### [Problem]
What is the number of lines in the data that hold the string "button"? Reply with that number only.

### [Rendered images with source text]
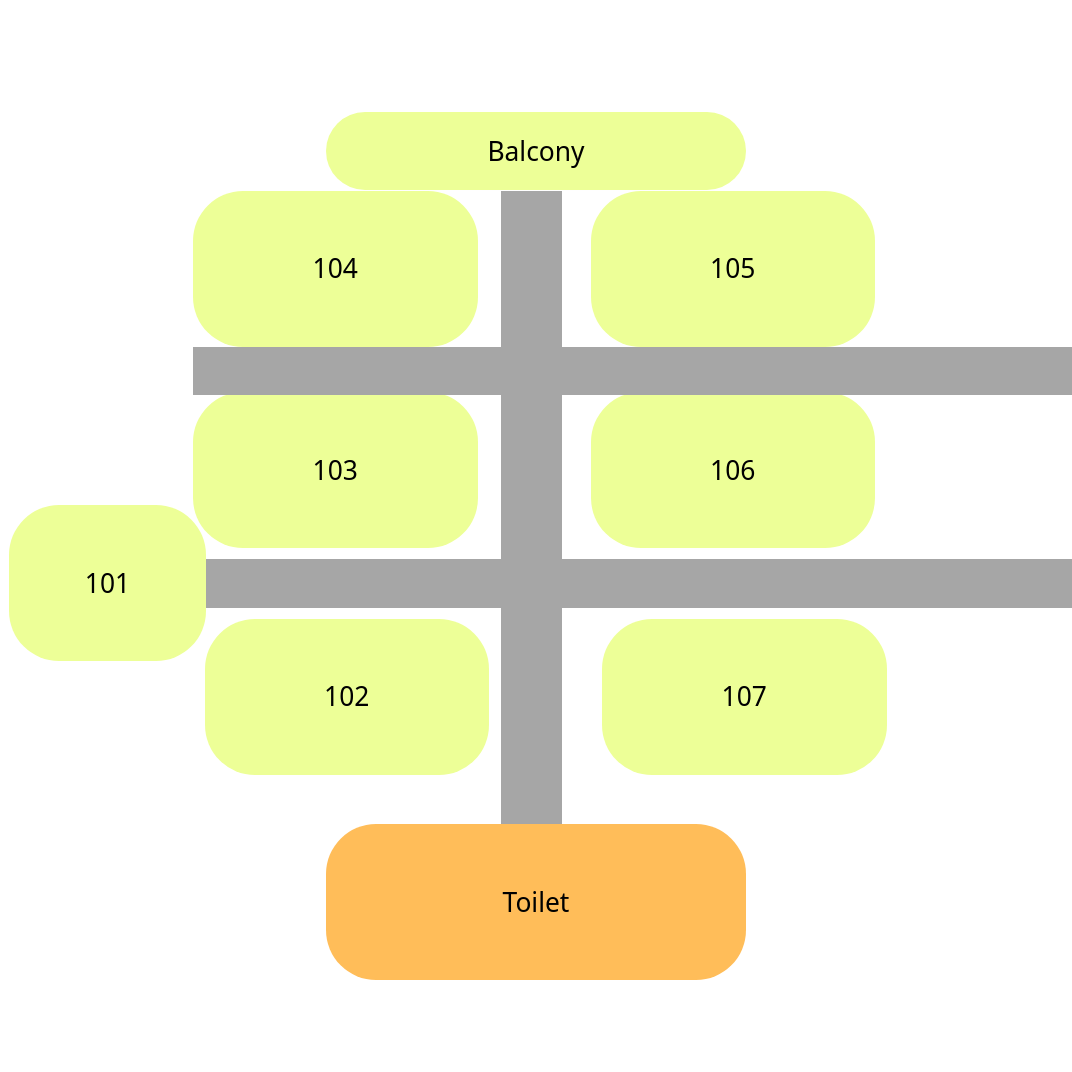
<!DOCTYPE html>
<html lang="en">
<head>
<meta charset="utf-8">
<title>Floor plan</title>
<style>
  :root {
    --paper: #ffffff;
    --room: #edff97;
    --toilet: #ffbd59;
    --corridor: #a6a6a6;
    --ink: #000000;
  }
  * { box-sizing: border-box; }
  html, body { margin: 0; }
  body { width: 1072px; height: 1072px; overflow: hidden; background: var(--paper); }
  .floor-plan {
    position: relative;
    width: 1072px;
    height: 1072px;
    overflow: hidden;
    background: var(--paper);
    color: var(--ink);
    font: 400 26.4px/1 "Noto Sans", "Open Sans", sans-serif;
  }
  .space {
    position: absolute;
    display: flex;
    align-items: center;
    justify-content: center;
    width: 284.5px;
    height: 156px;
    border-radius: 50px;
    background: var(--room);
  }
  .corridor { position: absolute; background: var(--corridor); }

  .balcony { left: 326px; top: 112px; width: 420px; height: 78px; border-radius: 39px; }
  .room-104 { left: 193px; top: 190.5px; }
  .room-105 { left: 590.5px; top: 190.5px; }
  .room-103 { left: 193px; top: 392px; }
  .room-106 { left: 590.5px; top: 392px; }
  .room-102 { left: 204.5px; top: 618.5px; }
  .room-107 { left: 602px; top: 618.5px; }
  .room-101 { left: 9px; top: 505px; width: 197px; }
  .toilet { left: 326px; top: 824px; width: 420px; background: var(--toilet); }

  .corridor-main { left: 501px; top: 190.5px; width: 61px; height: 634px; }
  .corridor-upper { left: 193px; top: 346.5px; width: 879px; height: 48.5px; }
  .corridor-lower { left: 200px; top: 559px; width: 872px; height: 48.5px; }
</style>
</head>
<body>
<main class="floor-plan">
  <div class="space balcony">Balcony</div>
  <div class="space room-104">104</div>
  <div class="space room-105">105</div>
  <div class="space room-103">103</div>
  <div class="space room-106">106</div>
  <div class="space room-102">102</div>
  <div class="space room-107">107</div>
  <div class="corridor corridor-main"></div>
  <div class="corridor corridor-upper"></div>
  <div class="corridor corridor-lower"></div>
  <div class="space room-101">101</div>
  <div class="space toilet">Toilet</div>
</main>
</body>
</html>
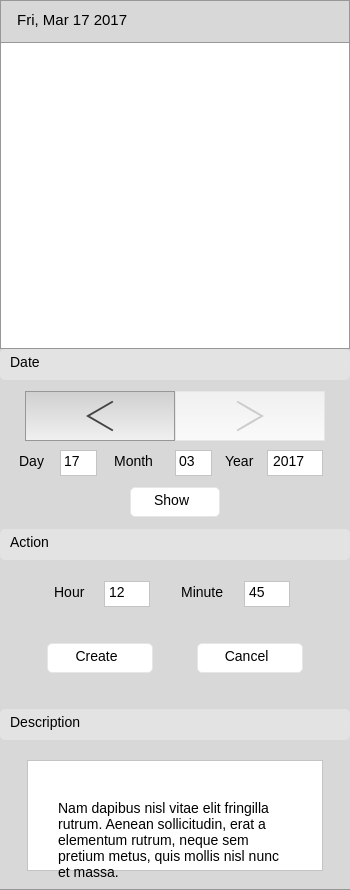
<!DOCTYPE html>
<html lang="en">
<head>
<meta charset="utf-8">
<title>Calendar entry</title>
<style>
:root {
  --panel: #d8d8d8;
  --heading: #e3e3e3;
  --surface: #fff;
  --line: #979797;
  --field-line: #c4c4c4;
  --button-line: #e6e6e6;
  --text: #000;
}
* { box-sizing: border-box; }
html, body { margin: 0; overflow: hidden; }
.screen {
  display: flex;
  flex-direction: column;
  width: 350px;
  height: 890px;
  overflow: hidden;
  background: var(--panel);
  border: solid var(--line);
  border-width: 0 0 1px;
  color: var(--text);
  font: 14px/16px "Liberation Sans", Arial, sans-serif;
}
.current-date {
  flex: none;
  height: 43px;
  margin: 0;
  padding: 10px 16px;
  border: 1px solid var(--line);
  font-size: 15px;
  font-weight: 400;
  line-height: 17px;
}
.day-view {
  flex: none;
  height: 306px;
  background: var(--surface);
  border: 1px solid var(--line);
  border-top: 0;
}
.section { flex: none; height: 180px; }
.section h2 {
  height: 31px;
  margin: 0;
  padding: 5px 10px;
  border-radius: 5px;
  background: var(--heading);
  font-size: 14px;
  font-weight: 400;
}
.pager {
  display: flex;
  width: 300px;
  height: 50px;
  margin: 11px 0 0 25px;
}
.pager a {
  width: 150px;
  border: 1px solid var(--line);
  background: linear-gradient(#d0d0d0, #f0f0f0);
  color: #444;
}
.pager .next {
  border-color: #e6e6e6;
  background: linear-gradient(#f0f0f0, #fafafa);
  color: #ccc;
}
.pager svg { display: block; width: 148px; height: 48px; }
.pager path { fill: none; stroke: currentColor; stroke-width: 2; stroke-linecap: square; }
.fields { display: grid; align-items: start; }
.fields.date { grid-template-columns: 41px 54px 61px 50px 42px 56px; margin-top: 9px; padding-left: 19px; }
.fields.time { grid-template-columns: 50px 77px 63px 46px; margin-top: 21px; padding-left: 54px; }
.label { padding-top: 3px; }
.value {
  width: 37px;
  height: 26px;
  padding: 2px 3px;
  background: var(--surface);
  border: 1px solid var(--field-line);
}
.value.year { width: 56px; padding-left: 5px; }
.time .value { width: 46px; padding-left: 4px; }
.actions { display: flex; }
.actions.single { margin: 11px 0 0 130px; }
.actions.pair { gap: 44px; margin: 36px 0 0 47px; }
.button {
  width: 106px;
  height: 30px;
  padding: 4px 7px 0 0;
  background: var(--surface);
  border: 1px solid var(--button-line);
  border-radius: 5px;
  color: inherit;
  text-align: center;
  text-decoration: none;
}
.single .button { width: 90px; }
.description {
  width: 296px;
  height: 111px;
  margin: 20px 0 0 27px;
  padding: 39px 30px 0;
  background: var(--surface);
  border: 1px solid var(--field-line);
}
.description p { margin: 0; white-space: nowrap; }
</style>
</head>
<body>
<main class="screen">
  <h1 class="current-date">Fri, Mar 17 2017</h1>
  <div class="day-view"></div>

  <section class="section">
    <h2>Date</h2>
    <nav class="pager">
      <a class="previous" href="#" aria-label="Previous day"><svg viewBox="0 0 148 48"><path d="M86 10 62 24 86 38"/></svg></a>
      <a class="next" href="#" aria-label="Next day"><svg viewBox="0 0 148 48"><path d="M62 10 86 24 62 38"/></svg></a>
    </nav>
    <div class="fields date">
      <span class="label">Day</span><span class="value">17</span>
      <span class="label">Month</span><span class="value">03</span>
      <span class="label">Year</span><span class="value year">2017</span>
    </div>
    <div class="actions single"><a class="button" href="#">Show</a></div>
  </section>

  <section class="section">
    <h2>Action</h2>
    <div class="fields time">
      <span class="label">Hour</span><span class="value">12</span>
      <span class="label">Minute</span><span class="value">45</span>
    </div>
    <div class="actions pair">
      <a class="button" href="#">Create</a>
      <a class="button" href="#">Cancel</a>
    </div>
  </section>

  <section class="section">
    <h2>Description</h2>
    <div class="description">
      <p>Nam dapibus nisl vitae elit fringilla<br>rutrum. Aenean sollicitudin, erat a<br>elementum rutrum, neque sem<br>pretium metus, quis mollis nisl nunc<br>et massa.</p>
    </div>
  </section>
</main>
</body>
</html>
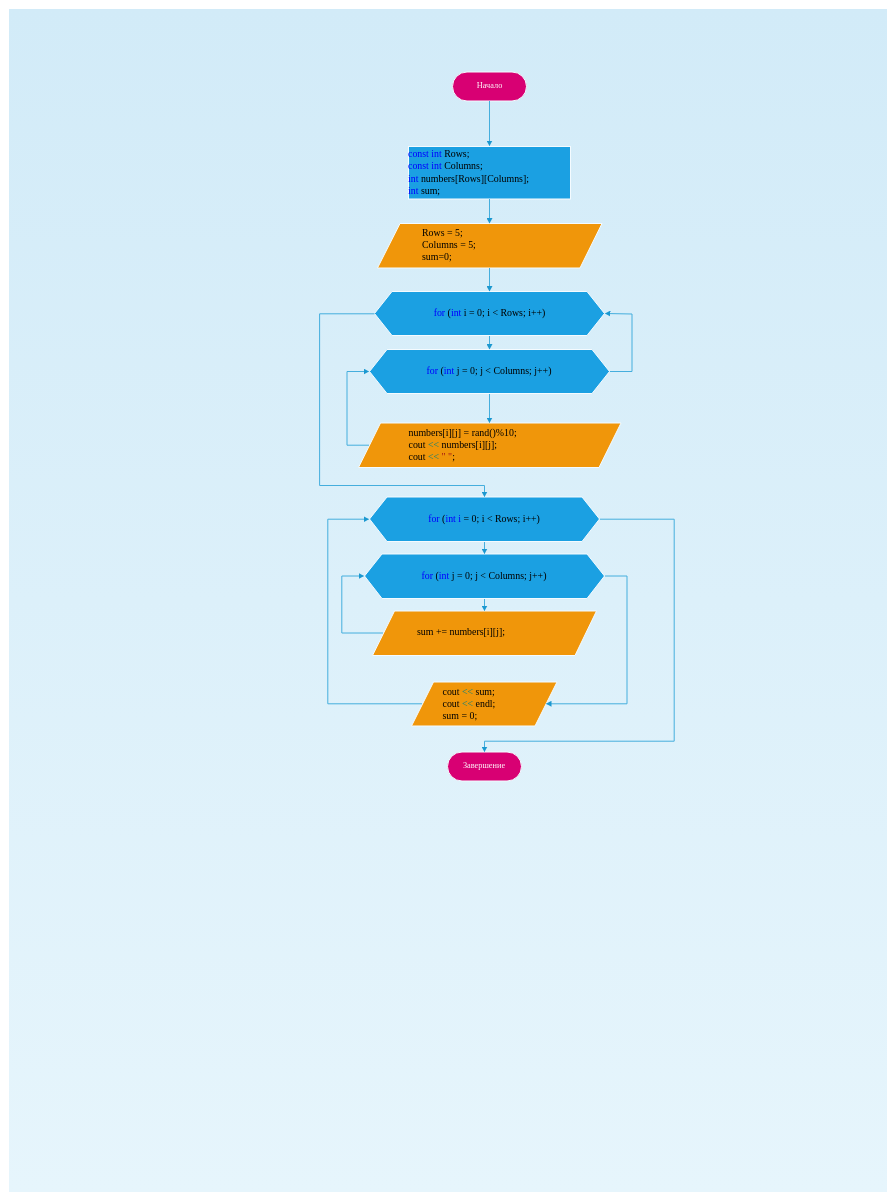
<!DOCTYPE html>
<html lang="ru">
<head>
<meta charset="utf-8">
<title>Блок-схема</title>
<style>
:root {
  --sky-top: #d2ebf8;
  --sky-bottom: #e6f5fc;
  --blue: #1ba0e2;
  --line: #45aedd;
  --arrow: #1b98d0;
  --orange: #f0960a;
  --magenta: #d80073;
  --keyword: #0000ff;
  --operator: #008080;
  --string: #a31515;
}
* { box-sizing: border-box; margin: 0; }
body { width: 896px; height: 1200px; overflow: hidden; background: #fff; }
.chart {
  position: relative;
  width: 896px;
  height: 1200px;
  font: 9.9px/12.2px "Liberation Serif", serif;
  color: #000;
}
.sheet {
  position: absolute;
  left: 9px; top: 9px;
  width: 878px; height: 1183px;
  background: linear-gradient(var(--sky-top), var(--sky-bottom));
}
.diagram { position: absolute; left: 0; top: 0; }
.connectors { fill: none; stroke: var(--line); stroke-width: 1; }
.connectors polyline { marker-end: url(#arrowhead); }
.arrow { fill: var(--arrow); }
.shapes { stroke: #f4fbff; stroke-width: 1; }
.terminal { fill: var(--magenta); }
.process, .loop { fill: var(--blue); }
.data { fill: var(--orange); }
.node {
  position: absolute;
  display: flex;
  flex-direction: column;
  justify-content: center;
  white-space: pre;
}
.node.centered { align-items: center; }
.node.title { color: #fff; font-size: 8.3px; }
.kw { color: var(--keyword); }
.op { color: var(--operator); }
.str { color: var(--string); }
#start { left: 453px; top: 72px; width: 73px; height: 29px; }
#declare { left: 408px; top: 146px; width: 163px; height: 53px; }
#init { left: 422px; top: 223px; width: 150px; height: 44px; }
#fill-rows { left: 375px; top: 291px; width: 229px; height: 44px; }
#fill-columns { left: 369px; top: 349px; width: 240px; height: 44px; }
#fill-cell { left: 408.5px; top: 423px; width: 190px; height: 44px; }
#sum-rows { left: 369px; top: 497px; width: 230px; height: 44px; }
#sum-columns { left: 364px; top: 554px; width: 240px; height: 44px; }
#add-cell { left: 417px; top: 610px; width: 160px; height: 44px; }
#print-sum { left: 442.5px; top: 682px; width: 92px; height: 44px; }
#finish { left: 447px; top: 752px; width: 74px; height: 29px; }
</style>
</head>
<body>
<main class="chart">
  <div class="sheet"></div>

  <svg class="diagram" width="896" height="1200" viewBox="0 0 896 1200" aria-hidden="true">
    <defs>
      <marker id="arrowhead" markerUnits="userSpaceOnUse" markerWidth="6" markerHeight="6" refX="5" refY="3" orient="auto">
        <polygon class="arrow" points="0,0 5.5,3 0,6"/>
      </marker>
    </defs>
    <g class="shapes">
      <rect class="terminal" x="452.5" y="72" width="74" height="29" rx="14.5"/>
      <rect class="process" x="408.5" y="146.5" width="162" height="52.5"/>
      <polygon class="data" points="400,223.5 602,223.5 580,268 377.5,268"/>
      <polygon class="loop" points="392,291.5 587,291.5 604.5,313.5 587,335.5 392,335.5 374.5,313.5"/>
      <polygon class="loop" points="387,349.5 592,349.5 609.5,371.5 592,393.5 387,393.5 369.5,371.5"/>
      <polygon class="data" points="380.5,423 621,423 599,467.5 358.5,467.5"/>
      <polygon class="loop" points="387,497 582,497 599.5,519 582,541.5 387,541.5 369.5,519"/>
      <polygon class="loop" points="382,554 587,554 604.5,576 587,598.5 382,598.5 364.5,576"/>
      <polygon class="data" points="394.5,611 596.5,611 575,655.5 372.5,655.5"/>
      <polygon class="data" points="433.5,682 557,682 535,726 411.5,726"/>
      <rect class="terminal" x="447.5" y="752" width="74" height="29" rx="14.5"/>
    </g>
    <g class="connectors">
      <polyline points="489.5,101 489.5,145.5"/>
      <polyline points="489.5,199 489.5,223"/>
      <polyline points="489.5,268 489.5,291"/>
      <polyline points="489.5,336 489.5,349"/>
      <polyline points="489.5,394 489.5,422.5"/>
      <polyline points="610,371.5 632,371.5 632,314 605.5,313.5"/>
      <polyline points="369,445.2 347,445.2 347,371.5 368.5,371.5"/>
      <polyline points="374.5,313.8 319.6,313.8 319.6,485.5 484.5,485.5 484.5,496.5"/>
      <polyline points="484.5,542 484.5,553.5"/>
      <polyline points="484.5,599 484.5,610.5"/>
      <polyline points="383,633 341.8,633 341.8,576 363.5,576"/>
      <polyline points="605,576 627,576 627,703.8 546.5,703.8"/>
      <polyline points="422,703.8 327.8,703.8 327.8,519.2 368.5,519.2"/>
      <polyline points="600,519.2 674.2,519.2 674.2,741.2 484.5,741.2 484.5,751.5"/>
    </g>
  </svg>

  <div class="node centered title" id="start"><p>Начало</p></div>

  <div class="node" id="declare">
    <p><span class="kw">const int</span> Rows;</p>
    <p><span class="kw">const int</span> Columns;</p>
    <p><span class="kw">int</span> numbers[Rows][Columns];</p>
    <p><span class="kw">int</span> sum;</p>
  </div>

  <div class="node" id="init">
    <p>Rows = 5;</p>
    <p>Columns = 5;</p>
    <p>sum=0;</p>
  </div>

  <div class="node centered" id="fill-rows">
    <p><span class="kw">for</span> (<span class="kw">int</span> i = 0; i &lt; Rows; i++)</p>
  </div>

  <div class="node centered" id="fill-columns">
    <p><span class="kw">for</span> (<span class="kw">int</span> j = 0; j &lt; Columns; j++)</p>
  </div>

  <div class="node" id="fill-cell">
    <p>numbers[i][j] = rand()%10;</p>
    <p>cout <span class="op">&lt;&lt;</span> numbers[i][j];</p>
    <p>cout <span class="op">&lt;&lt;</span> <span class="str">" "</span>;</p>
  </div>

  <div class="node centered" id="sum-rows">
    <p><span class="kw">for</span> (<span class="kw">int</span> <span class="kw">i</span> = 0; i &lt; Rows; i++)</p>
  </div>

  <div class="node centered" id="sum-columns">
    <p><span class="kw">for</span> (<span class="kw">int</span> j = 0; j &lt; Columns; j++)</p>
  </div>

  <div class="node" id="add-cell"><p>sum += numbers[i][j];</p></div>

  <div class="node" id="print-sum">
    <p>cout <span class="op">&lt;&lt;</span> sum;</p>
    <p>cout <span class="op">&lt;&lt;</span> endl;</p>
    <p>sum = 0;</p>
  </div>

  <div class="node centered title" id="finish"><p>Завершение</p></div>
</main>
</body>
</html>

### [Response]
7